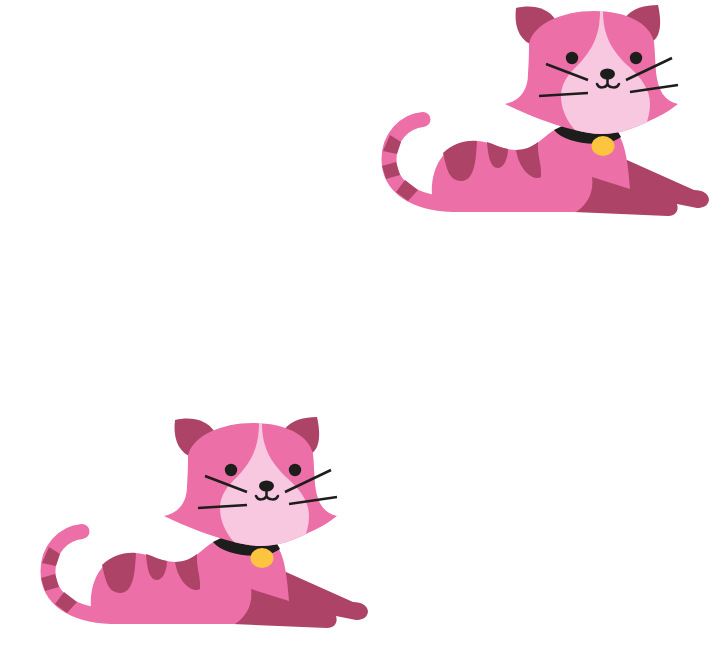
<!DOCTYPE html>
<html lang="en">
<head>
<meta charset="utf-8">
<title>Two pink cats</title>
<style>
:root { --paper: #fff; --fur: #ed6fa8; --fur-dark: #ad4467; --fur-light: #f8c8e0; --ink: #1d1d1b; --bell: #fdc43f; }
html, body { margin: 0; background: var(--paper); overflow: hidden; }
svg { display: block; width: 727px; height: 668px; }
.fur { fill: var(--fur); }
.dark { fill: var(--fur-dark); }
.light { fill: var(--fur-light); }
.ink { fill: var(--ink); }
.bell { fill: var(--bell); }
.tail { fill: none; stroke: var(--fur); stroke-width: 15; stroke-linecap: round; }
.line { fill: none; stroke: var(--ink); stroke-width: 2.5; }
.mouth { stroke-linecap: round; }
</style>
</head>
<body>
<svg viewBox="0 0 727 668" role="img" aria-label="Two pink striped cats lying down">
  <defs>
    <g id="cat">
      <g id="tail">
        <path class="tail" d="M423 119.500C404 121 389 138 389 159C389 188 415 203 452 204.500"/>
        <polygon class="dark" points="390,135 401,142 397,154 383,151"/>
        <polygon class="dark" points="382,166 396,162 400,175 386,179"/>
        <polygon class="dark" points="405,180 418,190 408,201 396,192"/>
      </g>
      <g id="body">
        <path class="dark" d="M627 160L694 190C703 190 709 194 709 200C708 206 703 208 697 208L677 204C679 210 676 216 668 216L574 212L588 176Z"/>
        <path class="fur" d="M432 196C430 168 444 141 476 141C490 141 500 150 517 150C535 150 543 136 556 129L620 137C626 148 628 165 630 189L592 177C594 192 588 204 576 212H452Z"/>
        <path class="dark" d="M443 153C453 144 464 140 477 141C476 155 476 180 462 181C449 181 447 170 443 153Z"/>
        <path class="dark" d="M487 142C494 144 501 148 508 149C508 160 503 168 498 168C490 168 488 155 487 142Z"/>
        <path class="dark" d="M516 150C524 150 532 147 538 142C537 155 542 165 541 177C536 181 520 174 516 150Z"/>
      </g>
      <g id="collar">
        <path class="ink" d="M562 126L554 130C562 140 585 146 605 143C612 142 617 140 621 137L617 130Z"/>
        <ellipse class="bell" cx="603" cy="146" rx="11.500" ry="10"/>
      </g>
      <g id="head">
        <path class="dark" d="M516 8C532 4 548 8 555 19L530 44C518 38 514 24 516 8Z"/>
        <path class="dark" d="M658 5C645 5 632 8 625 18L653 41C662 35 661 18 658 5Z"/>
        <path class="fur" d="M529 44C533 24 562 11 594 11C626 11 650 23 654 42C655 50 655 60 656 72C658 90 664 101 678 104C668 112 658 117 647 122C633 129 618 134 602 134C592 134 583 132 575 130C550 124 526 114 505 104C520 101 528 90 528 74C529 60 529 50 529 44Z"/>
        <path class="light" d="M600 11H603C603 36 612 50 627 65C642 78 650 90 650 104C650 112 648 118 647 122C633 129 618 134 602 134C592 134 583 132 575 130C566 120 561 108 561 96C561 84 568 74 578 65C592 50 600 36 600 11Z"/>
        <circle class="ink" cx="572" cy="58" r="6.200"/>
        <circle class="ink" cx="636" cy="58" r="6.200"/>
        <ellipse class="ink" cx="607.500" cy="74" rx="7.500" ry="5.500"/>
        <path class="line mouth" d="M607.500 78V84M597 84C599 89 606 88 607.500 84C609 88 617 89 619 84"/>
        <path class="line" d="M546 64L588 80M539 96L588 93M626 80L672 58M630 92L678 85"/>
      </g>
    </g>
  </defs>
  <use href="#cat"/>
  <use href="#cat" x="-341" y="412"/>
</svg>
</body>
</html>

WORK INSTRUCTIONS: This task calls for each line of the material that contains "dark".

ANSWER TO THE EXERCISE:
:root { --paper: #fff; --fur: #ed6fa8; --fur-dark: #ad4467; --fur-light: #f8c8e0; --ink: #1d1d1b; --bell: #fdc43f; }
.dark { fill: var(--fur-dark); }
        <polygon class="dark" points="390,135 401,142 397,154 383,151"/>
        <polygon class="dark" points="382,166 396,162 400,175 386,179"/>
        <polygon class="dark" points="405,180 418,190 408,201 396,192"/>
        <path class="dark" d="M627 160L694 190C703 190 709 194 709 200C708 206 703 208 697 208L677 204C679 210 676 216 668 216L574 212L588 176Z"/>
        <path class="dark" d="M443 153C453 144 464 140 477 141C476 155 476 180 462 181C449 181 447 170 443 153Z"/>
        <path class="dark" d="M487 142C494 144 501 148 508 149C508 160 503 168 498 168C490 168 488 155 487 142Z"/>
        <path class="dark" d="M516 150C524 150 532 147 538 142C537 155 542 165 541 177C536 181 520 174 516 150Z"/>
        <path class="dark" d="M516 8C532 4 548 8 555 19L530 44C518 38 514 24 516 8Z"/>
        <path class="dark" d="M658 5C645 5 632 8 625 18L653 41C662 35 661 18 658 5Z"/>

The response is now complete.